The waste collected by Veolia Lambeth along London Southbank has been turned into waste to power London homes following the New Year fireworks display.
An estimated 100,000 revelers lined the banks of the River Thames to watch the Mayor’s showcase fireworks and welcome in the start of 2017. As 12,000 fireworks painted the night sky, approximately seven tonnes of waste were discarded by spectators.
Shortly after the last firework popped, the New Year’s Eve cleansing team from Veolia Lambeth swept into action. Working tirelessly from 1:00am, the team comprising of 44 street cleaners, two refuse trucks and six mechanical sweepers took just over five hours to clear the streets of all waste.
Steve Verrier, Senior Contract Manager at Veolia Lambeth said “Every year tens of thousands people gather in Lambeth around the Southbank and London Eye to watch the spectacular fireworks and see in the New Year. Our dedicated cleansing service is on hand to clear-up after this event and over 40 people do extraordinary work in a very short time to protect the environment and bring the area back to a clean standard. I'd like to thank all those staff involved in another successful clear up operation“.
The collected waste was used as fuel to generate 3500 KWh of electricity for London - enough energy to make 84,000 cups of coffee or travel on the Northern Line from Waterloo to Clapham Common and back again.
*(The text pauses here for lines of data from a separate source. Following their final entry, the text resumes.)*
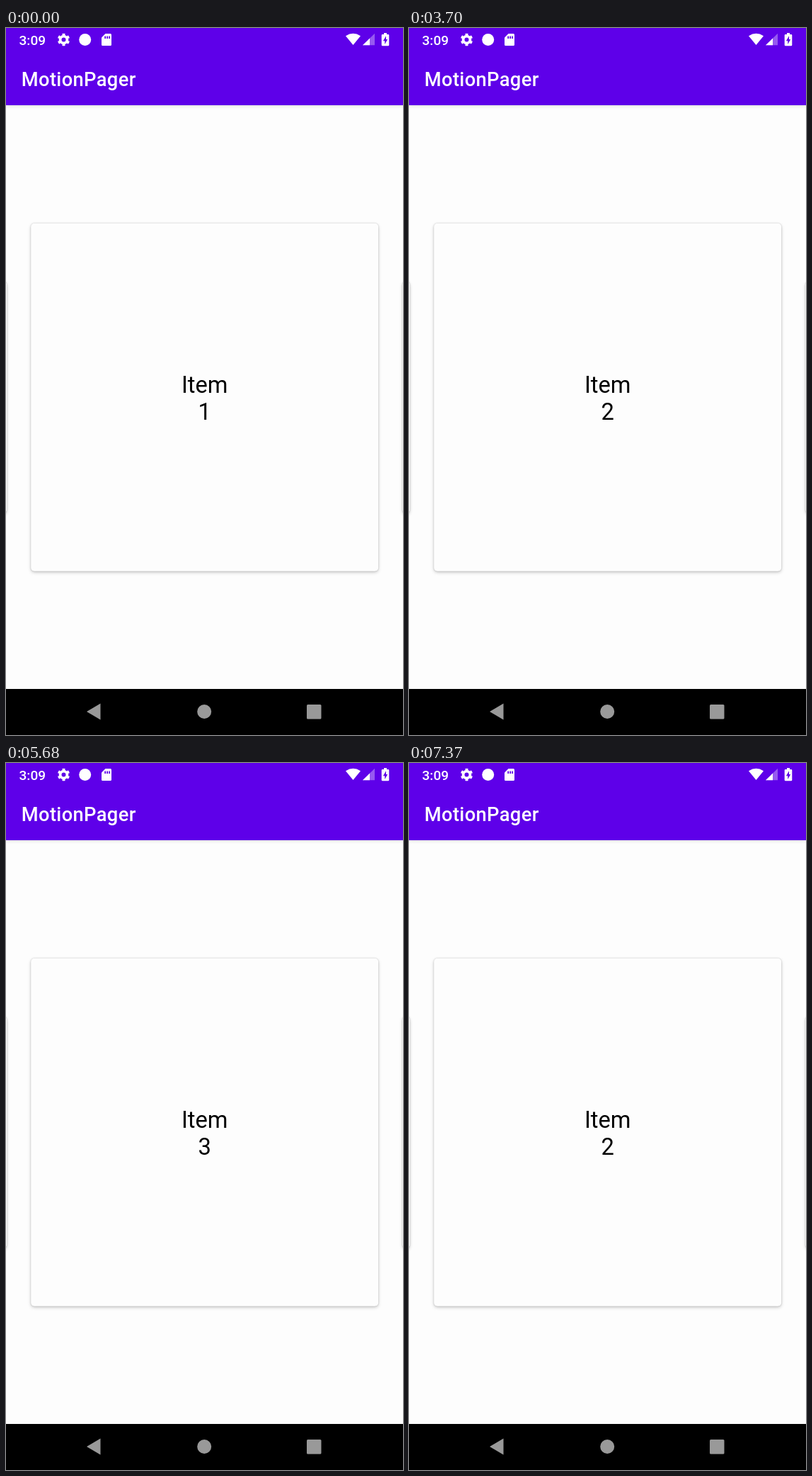
An HTML page for the animation above (8.21 s loop, 561 by 998 pixels).

```html
<!DOCTYPE html>
<html lang="en">
<head>
<meta charset="utf-8">
<title>MotionPager</title>
<style>
  html, body { margin: 0; width: 100%; height: 100%; overflow: hidden; background: #fdfdfd; }
  svg { display: block; width: 100%; height: 100%; font-family: Roboto, sans-serif; }
  .card rect {
    fill: #fdfdfd;
    filter: drop-shadow(0 0 .8px rgba(0, 0, 0, .2)) drop-shadow(0 2px 2px rgba(0, 0, 0, .19));
  }
  .card text { font-size: 32.7px; text-anchor: middle; fill: #000; }
  .bar { fill: #5e00e9; filter: drop-shadow(0 1px 2px rgba(0, 0, 0, .14)); }
  .light { fill: #fff; }
  .hole { fill: #5e00e9; }
  .clock { font-size: 19.1px; font-weight: 500; }
  .title { font-size: 27.3px; font-weight: 500; letter-spacing: .0125em; }
  .nav { fill: #999; }
</style>
</head>
<body>
<svg viewBox="0 0 561 998" id="stage">
  <g id="pager"></g>

  <rect class="bar" width="561" height="109"/>
  <g class="light">
    <text class="clock" x="18.5" y="23.8">3:09</text>
    <text class="title" x="21.8" y="81.5">MotionPager</text>

    <!-- settings -->
    <g fill="none" stroke="#fff">
      <circle cx="81.5" cy="16.5" r="4.9" stroke-width="3.8"/>
      <circle cx="81.5" cy="16.5" r="7.3" stroke-width="2.8" pathLength="12"
              stroke-dasharray="1 1" stroke-dashoffset="-.5"/>
    </g>

    <circle cx="111.7" cy="16.5" r="8.5"/>

    <!-- memory card -->
    <path d="M140.5 8H147.5Q149 8 149 9.5V23.5Q149 25 147.5 25H136.5Q135 25 135 23.5V13.5Z"/>
    <path class="hole" d="M139.3 11.5h1.8v3.6h-1.8zM142.3 11.5h1.8v3.6h-1.8zM145.3 11.5h1.8v3.6h-1.8z"/>

    <!-- wifi, signal, battery -->
    <path d="M490.5 24L480 11.2Q490.5 4.4 501 11.2Z"/>
    <path d="M504 24.3L521 7.7V24.3Z" opacity=".35"/>
    <path d="M504 24.3L514 14.5V24.3Z"/>
    <path d="M534 7h4v2h2q1.3 0 1.3 1.3V24q0 1.3-1.3 1.3h-8q-1.3 0-1.3-1.3V10.3q0-1.3 1.3-1.3h2z"/>
    <path class="hole" d="M537 11.2L532.9 18.3H535.3V23L539.2 15.9H537Z"/>
  </g>

  <rect y="933" width="561" height="65"/>
  <g class="nav">
    <path d="M114 965L133.5 953.5V976.5Z"/>
    <circle cx="280.2" cy="965" r="10"/>
    <rect x="425" y="955" width="20.5" height="20.5" rx="1.5"/>
  </g>
</svg>

<script>
const LOOP = 8210;
const CENTER_X = 280.7, CENTER_Y = 521.2;
const FULL = 491, SMALL = 327, SPACING = 443;
const DRAG = 400, SETTLE = 390;

// released: share of the page covered when the finger lets go
const swipes = [
  { start: 2550, step: 1, released: .627 },
  { start: 4490, step: 1, released: .627 },
  { start: 6350, step: -1, released: .656 },
];

function swipeProgress(t, released) {
  if (t <= 0) return 0;
  if (t < DRAG) return released * (t / DRAG) ** 2.4;
  const rest = Math.max(0, 1 - (t - DRAG) / SETTLE);
  return 1 - (1 - released) * rest ** 4;
}

function pageAt(time) {
  return swipes.reduce(
    (page, s) => page + s.step * swipeProgress(time - s.start, s.released), 1);
}

function svg(tag, attrs, parent, content = '') {
  const node = document.createElementNS('http://www.w3.org/2000/svg', tag);
  setAttrs(node, attrs);
  node.textContent = content;
  return parent.appendChild(node);
}

function setAttrs(node, attrs) {
  for (const [name, value] of Object.entries(attrs)) node.setAttribute(name, value);
}

const pager = document.getElementById('pager');
const cards = [0, 1, 2, 3, 4].map(index => {
  const group = svg('g', { class: 'card' }, pager);
  const rect = svg('rect', { rx: 5 }, group);
  svg('text', { y: 514.8 }, group, 'Item');
  svg('text', { y: 553 }, group, index);
  return { index, group, rect };
});

function draw(time) {
  const page = pageAt(time);
  for (const { index, group, rect } of cards) {
    const offset = index - page;
    const size = FULL - (FULL - SMALL) * Math.min(1, Math.abs(offset));
    setAttrs(group, { transform: `translate(${CENTER_X + SPACING * offset} 0)` });
    setAttrs(rect, { x: -size / 2, y: CENTER_Y - size / 2, width: size, height: size });
  }
}

const begin = performance.now();
function frame() {
  draw((performance.now() - begin) % LOOP);
  requestAnimationFrame(frame);
}
frame();
</script>
</body>
</html>
```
Sean Noakes, Environmental Manager at Veolia Lambeth said “Events such as this produce very high levels of waste and it is important that it is disposed of in a responsible way. By converting waste into fuel, it allows us to turn it into a resource for Londoners”.